We put wrapping up presents pretty far down the list of essential things to do in December, or at least in daylight hours. It is far more important to keep staggering into the garden and the December focus might well be on fruit trees, and by this we mean fruits without stones and so that mainly means pears and apples. By now their branches should be well and truly bare leaving you able to assess the structure of the tree far more easily. Step back and make a plan: you are looking to encourage an open framework in a goblet shape with branches growing outwards, an open centre with branches that do not cross one another or touch.

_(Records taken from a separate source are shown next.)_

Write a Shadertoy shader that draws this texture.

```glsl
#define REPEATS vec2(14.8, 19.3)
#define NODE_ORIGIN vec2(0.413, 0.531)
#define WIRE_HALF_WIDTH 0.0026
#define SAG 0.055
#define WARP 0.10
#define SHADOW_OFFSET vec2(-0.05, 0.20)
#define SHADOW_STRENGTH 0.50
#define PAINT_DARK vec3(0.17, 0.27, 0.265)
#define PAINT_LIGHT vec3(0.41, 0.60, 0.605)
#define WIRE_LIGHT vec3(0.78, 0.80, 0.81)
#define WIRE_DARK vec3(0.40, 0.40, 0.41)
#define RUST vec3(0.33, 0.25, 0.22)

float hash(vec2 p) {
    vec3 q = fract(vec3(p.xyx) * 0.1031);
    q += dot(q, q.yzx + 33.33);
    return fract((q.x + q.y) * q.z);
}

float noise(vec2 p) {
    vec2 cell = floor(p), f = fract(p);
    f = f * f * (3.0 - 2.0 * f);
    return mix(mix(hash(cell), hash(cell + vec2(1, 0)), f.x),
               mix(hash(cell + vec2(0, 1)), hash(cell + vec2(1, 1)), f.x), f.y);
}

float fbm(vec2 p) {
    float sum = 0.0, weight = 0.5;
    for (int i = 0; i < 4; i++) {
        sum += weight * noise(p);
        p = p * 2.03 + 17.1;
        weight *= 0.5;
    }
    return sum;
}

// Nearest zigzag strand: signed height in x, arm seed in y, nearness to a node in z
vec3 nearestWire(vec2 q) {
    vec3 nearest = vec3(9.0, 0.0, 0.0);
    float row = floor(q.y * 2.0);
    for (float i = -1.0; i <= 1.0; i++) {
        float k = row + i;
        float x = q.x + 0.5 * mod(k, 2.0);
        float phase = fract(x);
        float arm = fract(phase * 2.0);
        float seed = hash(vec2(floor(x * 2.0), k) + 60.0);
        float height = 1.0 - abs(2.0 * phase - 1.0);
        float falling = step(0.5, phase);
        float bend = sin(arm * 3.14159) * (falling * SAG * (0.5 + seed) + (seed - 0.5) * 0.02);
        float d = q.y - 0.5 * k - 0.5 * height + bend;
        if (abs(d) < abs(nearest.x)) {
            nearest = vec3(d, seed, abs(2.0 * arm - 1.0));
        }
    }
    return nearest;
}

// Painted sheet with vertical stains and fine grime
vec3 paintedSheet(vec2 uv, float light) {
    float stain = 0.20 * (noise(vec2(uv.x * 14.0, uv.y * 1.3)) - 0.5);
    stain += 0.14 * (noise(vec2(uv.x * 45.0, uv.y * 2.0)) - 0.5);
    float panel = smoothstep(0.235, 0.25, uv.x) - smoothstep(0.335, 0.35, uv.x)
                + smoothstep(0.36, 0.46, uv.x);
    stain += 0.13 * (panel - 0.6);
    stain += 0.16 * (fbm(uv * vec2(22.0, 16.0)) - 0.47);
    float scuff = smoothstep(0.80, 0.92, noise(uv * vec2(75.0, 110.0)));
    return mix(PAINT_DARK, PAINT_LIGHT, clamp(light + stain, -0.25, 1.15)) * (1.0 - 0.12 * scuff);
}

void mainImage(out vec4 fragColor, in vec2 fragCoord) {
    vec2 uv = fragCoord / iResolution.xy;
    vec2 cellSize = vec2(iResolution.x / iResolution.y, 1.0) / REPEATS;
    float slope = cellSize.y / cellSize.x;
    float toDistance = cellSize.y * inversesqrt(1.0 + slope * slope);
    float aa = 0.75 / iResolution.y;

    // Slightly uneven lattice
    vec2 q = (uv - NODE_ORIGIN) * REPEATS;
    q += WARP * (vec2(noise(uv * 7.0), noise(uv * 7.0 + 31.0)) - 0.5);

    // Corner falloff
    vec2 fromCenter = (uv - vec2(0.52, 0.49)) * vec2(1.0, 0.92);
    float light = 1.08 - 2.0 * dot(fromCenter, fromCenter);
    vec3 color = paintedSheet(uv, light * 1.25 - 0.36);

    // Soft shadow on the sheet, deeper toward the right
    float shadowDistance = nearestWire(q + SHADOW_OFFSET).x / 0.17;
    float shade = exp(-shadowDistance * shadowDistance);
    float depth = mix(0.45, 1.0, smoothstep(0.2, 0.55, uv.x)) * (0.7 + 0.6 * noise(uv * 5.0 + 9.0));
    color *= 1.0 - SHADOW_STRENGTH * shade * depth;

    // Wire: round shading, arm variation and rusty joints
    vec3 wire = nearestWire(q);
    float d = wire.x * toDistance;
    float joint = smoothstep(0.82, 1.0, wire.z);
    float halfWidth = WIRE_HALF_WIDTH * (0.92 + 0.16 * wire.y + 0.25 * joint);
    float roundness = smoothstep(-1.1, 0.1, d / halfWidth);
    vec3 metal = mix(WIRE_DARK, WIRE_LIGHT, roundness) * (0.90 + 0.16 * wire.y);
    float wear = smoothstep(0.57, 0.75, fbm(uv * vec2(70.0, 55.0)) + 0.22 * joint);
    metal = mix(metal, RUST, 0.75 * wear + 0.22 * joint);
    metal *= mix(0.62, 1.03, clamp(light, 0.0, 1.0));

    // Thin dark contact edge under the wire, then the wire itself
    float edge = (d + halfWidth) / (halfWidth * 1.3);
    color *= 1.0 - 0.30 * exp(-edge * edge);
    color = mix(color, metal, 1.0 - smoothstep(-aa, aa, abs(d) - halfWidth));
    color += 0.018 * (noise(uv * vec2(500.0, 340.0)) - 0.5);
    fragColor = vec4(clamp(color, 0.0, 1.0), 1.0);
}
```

Branches that rub together will eventually cause a wound, a potential entry point for disease. Remove any dead, diseased or crossing branches and then look again to see how best to improve the shape of the tree. Use the sharpest pruning knife or secateurs you own, and then sharpen it again! For bigger branches use a pruning saw. A clean cut will heal more quickly. Disinfect your implements with Dettol between cuts to be really belts and braces so that you know you are not transferring infection from one branch or tree to another.
Rake up any cuttings and any rotting leaves and burn them, or take them to the dump. Sadly they are not compost worthy - too many fungal spores and funny diseases lurking there. But the ash from the bonfire can come in handy to mulch around your raspberries or just added to your compost heap as a good source of potash. Next make sure that you have a circle of bare earth of up to 90 cm in diameter around each fruit tree that you can then mulch. Removing weeds and grass prevents pests from reaching your tree and removes the competition for nutrients and water in the growing season. We have some great videos on exactly how to prune fruit trees at the various different stages. Make sure that tree ties are not too tight and check that your winter greasebands are in place to deter insects crawling up the trunk and laying eggs. And why not have a go with our organic Vitax winter tree wash. Only use this on completely bare trees and bear in mind that it can damage the green parts of any surrounding plants so protect them with polythene if necessary.

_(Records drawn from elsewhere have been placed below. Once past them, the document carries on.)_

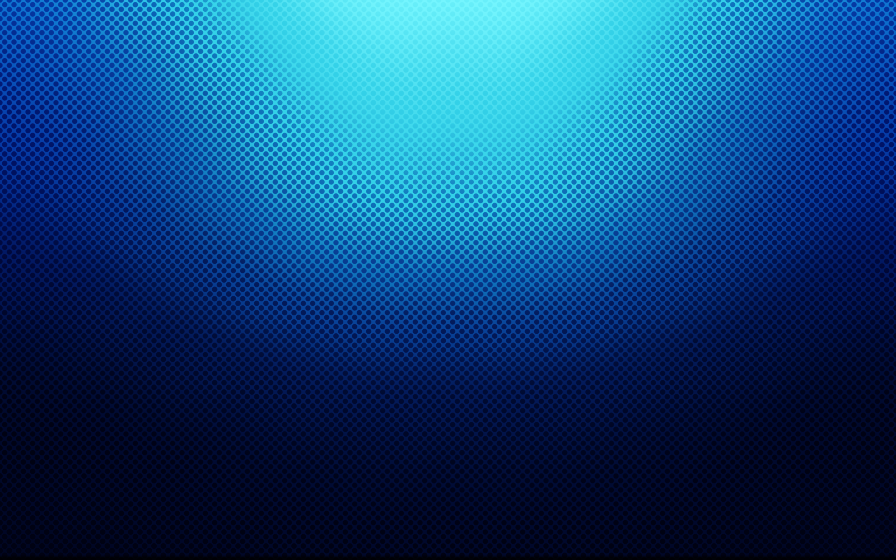
Give the GLSL for this background, as a WebGL 2 fragment shader.

```glsl
#version 300 es
precision highp float;

uniform vec2 u_resolution;
out vec4 outColor;

#define DOT_ROWS 60.0
#define DOT_RADIUS 0.28
#define DOT_DEPTH 0.17
#define GAP_LIFT 0.065
#define GLOW_CENTER 0.505
#define SIDE_FALLOFF 0.38

// Colour ramp from near-black navy through blue to pale cyan.
vec3 oceanRamp(float level) {
  vec3 color = mix(vec3(0.0, 0.006, 0.075), vec3(0.0, 0.035, 0.18), smoothstep(0.0, 0.22, level));
  color = mix(color, vec3(0.01, 0.10, 0.35), smoothstep(0.18, 0.41, level));
  color = mix(color, vec3(0.03, 0.25, 0.59), smoothstep(0.38, 0.56, level));
  color = mix(color, vec3(0.06, 0.46, 0.74), smoothstep(0.53, 0.70, level));
  color = mix(color, vec3(0.20, 0.82, 0.91), smoothstep(0.66, 0.85, level));
  return mix(color, vec3(0.47, 0.97, 1.0), smoothstep(0.84, 1.04, level));
}

// Broad light from the top centre, fading toward the sides and floor.
float glowLevel(float depth, float side) {
  float vertical = 1.0 - 0.60 * depth - 0.30 * smoothstep(0.3, 0.85, depth);
  float sideways = smoothstep(0.08, 1.05, side);
  float sideFade = 1.0 - 0.85 * smoothstep(0.3, 1.0, depth);
  return vertical - SIDE_FALLOFF * sideways * sideFade;
}

// Distance to the nearest point of a staggered lattice.
float latticeDistance(vec2 cell) {
  vec2 even = fract(cell) - 0.5;
  vec2 odd = fract(cell + 0.5) - 0.5;
  return sqrt(min(dot(even, even), dot(odd, odd)));
}

void main() {
  vec2 uv = gl_FragCoord.xy / u_resolution;
  float depth = 1.0 - uv.y;
  float side = abs(uv.x - GLOW_CENTER) * 2.0;
  float level = glowLevel(depth, side);

  // Halftone dots, shallow where the light is strongest.
  vec2 cell = gl_FragCoord.xy / u_resolution.y * DOT_ROWS;
  float blur = max(0.6 * DOT_ROWS / u_resolution.y, 0.04);
  float dots = 1.0 - smoothstep(-blur, blur, latticeDistance(cell) - DOT_RADIUS);
  float contrast = 1.0 - 0.8 * smoothstep(0.72, 0.97, level);
  float shade = mix(GAP_LIFT, GAP_LIFT - DOT_DEPTH, dots) * contrast;
  vec3 color = oceanRamp(level + shade);

  // Richer blue at the upper sides.
  float sideTint = smoothstep(0.5, 1.0, side) * (1.0 - smoothstep(0.2, 0.7, depth));
  color += sideTint * vec3(-0.01, -0.02, 0.07);

  // Dark strip along the floor.
  color *= mix(0.25, 1.0, smoothstep(0.003, 0.01, uv.y));
  outColor = vec4(clamp(color, 0.0, 1.0), 1.0);
}
```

While you have your sharp pruning kit out, take a look at your bush roses and make sure that you have pruned them back sufficiently to protect them from windrock over the winter. And, just when you thought you had earned your gold star, have you pruned your soft fruit? That should have been done by now, but if not, consult the advice pages on the website so that you maximise your fruit output for the future.
Finally, winter winds can wreak havoc with climbers that have not been pruned back and tied in sufficiently. They can also take their toll on newly planted evergreen hedges or trees which need a windbreak of hessian or some such to protect them. Of course there is masses more but we don't want to put you off. Although if you need more then there is a bigger list on our site of December Gardening Jobs. So in you go for an early mince pie and a glass of mulled wine.......and a very, very Merry Christmas to you from all at Ashridge Nurseries.